Proposals Vs Bankruptcy: Which Is Better For You?

The Differences Between Proposal And Bankruptcy

Those looking to regain control of their finances have the option to choose between proposals, debt consolidation and bankruptcy. It’s important to become informed about your options – this is the first proactive step towards creating a secure financial future.

Specifically, understanding the distinction between proposals and bankruptcy will help you to determine the best course of action for ensuring your long-term financial health.

If you are deciding between bankruptcy and proposals, and would like to know which is best suited to your needs, the below information will help you make the best decision.

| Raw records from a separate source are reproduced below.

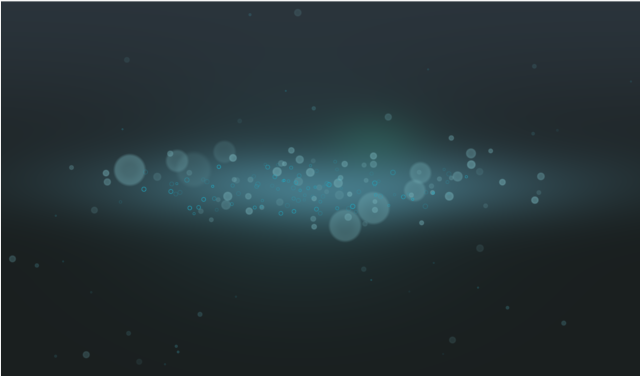
This background is drawn by a Shadertoy shader. Its source:

```glsl
// A misty teal light band across a dark slate field, with drifting bokeh.
// Gaussian glows build the light; two arcs of large soft discs and three
// hashed scatters of dots and rings are blended over it in loops.

const vec3 SLATE = vec3(0.165, 0.203, 0.232);
const vec3 CHARCOAL = vec3(0.100, 0.121, 0.122);
const vec3 BAND_BLUE = vec3(0.135, 0.255, 0.300);
const vec3 HALO_TEAL = vec3(0.032, 0.095, 0.105);
const vec3 GLOW_GREEN = vec3(0.015, 0.085, 0.060);
const vec3 PALE_AQUA = vec3(0.46, 0.69, 0.72);
const vec3 RING_CYAN = vec3(0.12, 0.66, 0.76);
const vec3 PAPER = vec3(0.97);

vec4 hash4(float n) {
    vec4 q = fract(vec4(n) * vec4(0.1031, 0.1130, 0.0973, 0.1099));
    q += dot(q, q.wzxy + 33.33);
    return fract((q.xxyz + q.yzzw) * q.zywx);
}

// Elliptical gaussian light
float glow(vec2 p, vec2 center, vec2 size) {
    vec2 d = (p - center) / size;
    return exp(-dot(d, d));
}

// Filled disc with a slightly brighter rim
float bokeh(vec2 p, vec2 center, float radius, float blur) {
    float d = length(p - center);
    float fill = 1.0 - smoothstep(radius - blur, radius + blur, d);
    return fill * mix(0.82, 1.0, smoothstep(0.3, 0.9, d / radius));
}

float ring(vec2 p, vec2 center, float radius, float width, float blur) {
    float d = abs(length(p - center) - radius) - width;
    return 1.0 - smoothstep(-blur, blur, d);
}

// Random position, denser toward the center
vec2 scatter(vec4 h, vec2 center, vec2 spread) {
    return center + spread * (h.xy + h.zw - 1.0);
}

vec3 backdrop(vec2 p) {
    vec3 col = mix(CHARCOAL, SLATE, smoothstep(0.35, 1.05, p.y));
    float ripple = 0.006 * sin(p.x * 5.0) + 0.004 * sin(p.x * 11.0 + 1.0);
    col += BAND_BLUE * glow(p, vec2(0.90, 0.500 + ripple), vec2(0.64, 0.097));
    col += HALO_TEAL * glow(p, vec2(0.80, 0.49), vec2(0.42, 0.27));
    col += GLOW_GREEN * glow(p, vec2(1.00, 0.625), vec2(0.13, 0.080));
    return col;
}

// Large discs: a rising line on the left, a bending arc on the right
vec3 largeDiscs(vec3 col, vec2 p) {
    for (int i = 0; i < 3; i++) {
        float k = float(i);
        vec2 center = vec2(0.345, 0.548) + k * vec2(0.126, 0.024);
        float radius = mix(0.041, 0.029, min(k, 1.0));
        col = mix(col, PALE_AQUA, (0.42 - 0.12 * k) * bokeh(p, center, radius, 0.005));
    }
    for (int i = 0; i < 4; i++) {
        float k = float(i);
        vec2 center = vec2(0.918 + 0.200 * smoothstep(0.0, 2.4, k), 0.400 + 0.0467 * k);
        float radius = mix(0.042, 0.028, smoothstep(1.0, 2.0, k));
        col = mix(col, PALE_AQUA, 0.36 * bokeh(p, center, radius, 0.005));
    }
    return mix(col, PALE_AQUA, 0.14 * bokeh(p, vec2(0.515, 0.549), 0.045, 0.008));
}

// Medium dots along the band
vec3 bandDots(vec3 col, vec2 p, float px) {
    for (int i = 0; i < 64; i++) {
        vec4 h = hash4(float(i) + 17.0);
        vec4 look = hash4(float(i) + 217.0);
        vec2 center = scatter(h, vec2(0.88, 0.51), vec2(0.80, 0.135));
        float radius = mix(0.006, 0.0135, look.x * look.x);
        col = mix(col, PALE_AQUA, mix(0.15, 0.62, look.y) * bokeh(p, center, radius, px));
    }
    return col;
}

// Small cyan rings close to the core
vec3 coreRings(vec3 col, vec2 p, float px) {
    for (int i = 0; i < 90; i++) {
        vec4 h = hash4(float(i) + 431.0);
        vec4 look = hash4(float(i) + 641.0);
        vec2 center = scatter(h, vec2(0.84, 0.50), vec2(0.56, 0.075));
        float radius = mix(0.0025, 0.0060, look.x);
        col = mix(col, RING_CYAN, mix(0.15, 0.70, look.y * look.y) * ring(p, center, radius, 0.001, px));
    }
    return col;
}

// Sparse specks over the whole field
vec3 fieldSpecks(vec3 col, vec2 p, float px, float aspect) {
    for (int i = 0; i < 38; i++) {
        vec4 h = hash4(float(i) + 877.0);
        float radius = mix(0.002, 0.010, h.z * h.z);
        col = mix(col, mix(RING_CYAN, PALE_AQUA, h.z), mix(0.10, 0.36, h.w) * bokeh(p, h.xy * vec2(aspect, 1.0), radius, px));
    }
    return col;
}

void mainImage(out vec4 fragColor, in vec2 fragCoord) {
    vec2 p = fragCoord / iResolution.y;
    float px = 1.0 / iResolution.y;
    vec3 col = backdrop(p);
    col = largeDiscs(col, p);
    col = bandDots(col, p, px);
    col = coreRings(col, p, px);
    col = fieldSpecks(col, p, px, iResolution.x / iResolution.y);

    // Thin pale border on the left and top
    float edge = min(p.x - 0.0025, 1.0 - p.y - 0.0038);
    col = mix(PAPER, col, smoothstep(-0.5 * px, 0.5 * px, edge));
    fragColor = vec4(col, 1.0);
}
```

Bankruptcy is the process of trading your assets, except for those which are exempt under the law, in exchange for relief from debt. When an individual files for bankruptcy, any and all collection activity by creditors will stop. Creditors cannot opt out of this process and once you have completed your bankruptcy all relevant debts are discharged..


There are two types of proposals. The first is a Consumer Proposal, which is only an option if you owe less than $250,000, excluding the mortgage on your principal residence. As in all proposals, your insolvency trustee helps you make an offer to your creditors to repay a specified sum of money that you and your trustee think is reasonable and feasible. The majority must decide if a consumer proposal is accepted and unsecured creditors get one vote for each dollar owed plus more than half of the creditors must be in favour of your offer. Payments are made to your trustee and divided amongst creditors in a prescribed payment schedule. Court approval can be deemed automatic for a Consumer Proposal.

The second type of proposal, a Division I Proposal in which your insolvency trustee again makes an offer to your creditors for you to repay a specified sum of money that you and your trustee think is reasonable and feasible. Again, the majority of creditors must vote in favour of the offer however the offer must be approved by the court and if this type of proposal is not accepted by your creditors or the court you will be deemed bankrupt.

Which is best for you?

It’s important to take into account the size of your debt, whether you are an individual or a company, your surplus income and monthly income, among other considerations. A Licensed Insolvency Trustee can very helpful explaining your options so you can decide which option is best for you.

For example, conversely to a proposal, a bankruptcy is available to both individuals and companies, and there is no limit on the size of your debt. However, if you are an individual owing less than $250,000, a consumer proposal might be the best option for you depending on your current financial situation.

Whether you decide to file for a bankruptcy or a proposal, both options carry with them unique costs and benefits. However, proposals and bankruptcies both offer you protection from creditors and the opportunity to resolve your debt. Speaking with a licensed insolvency trustee will help you to make the best decision for your financial future.

Speak to an expert today.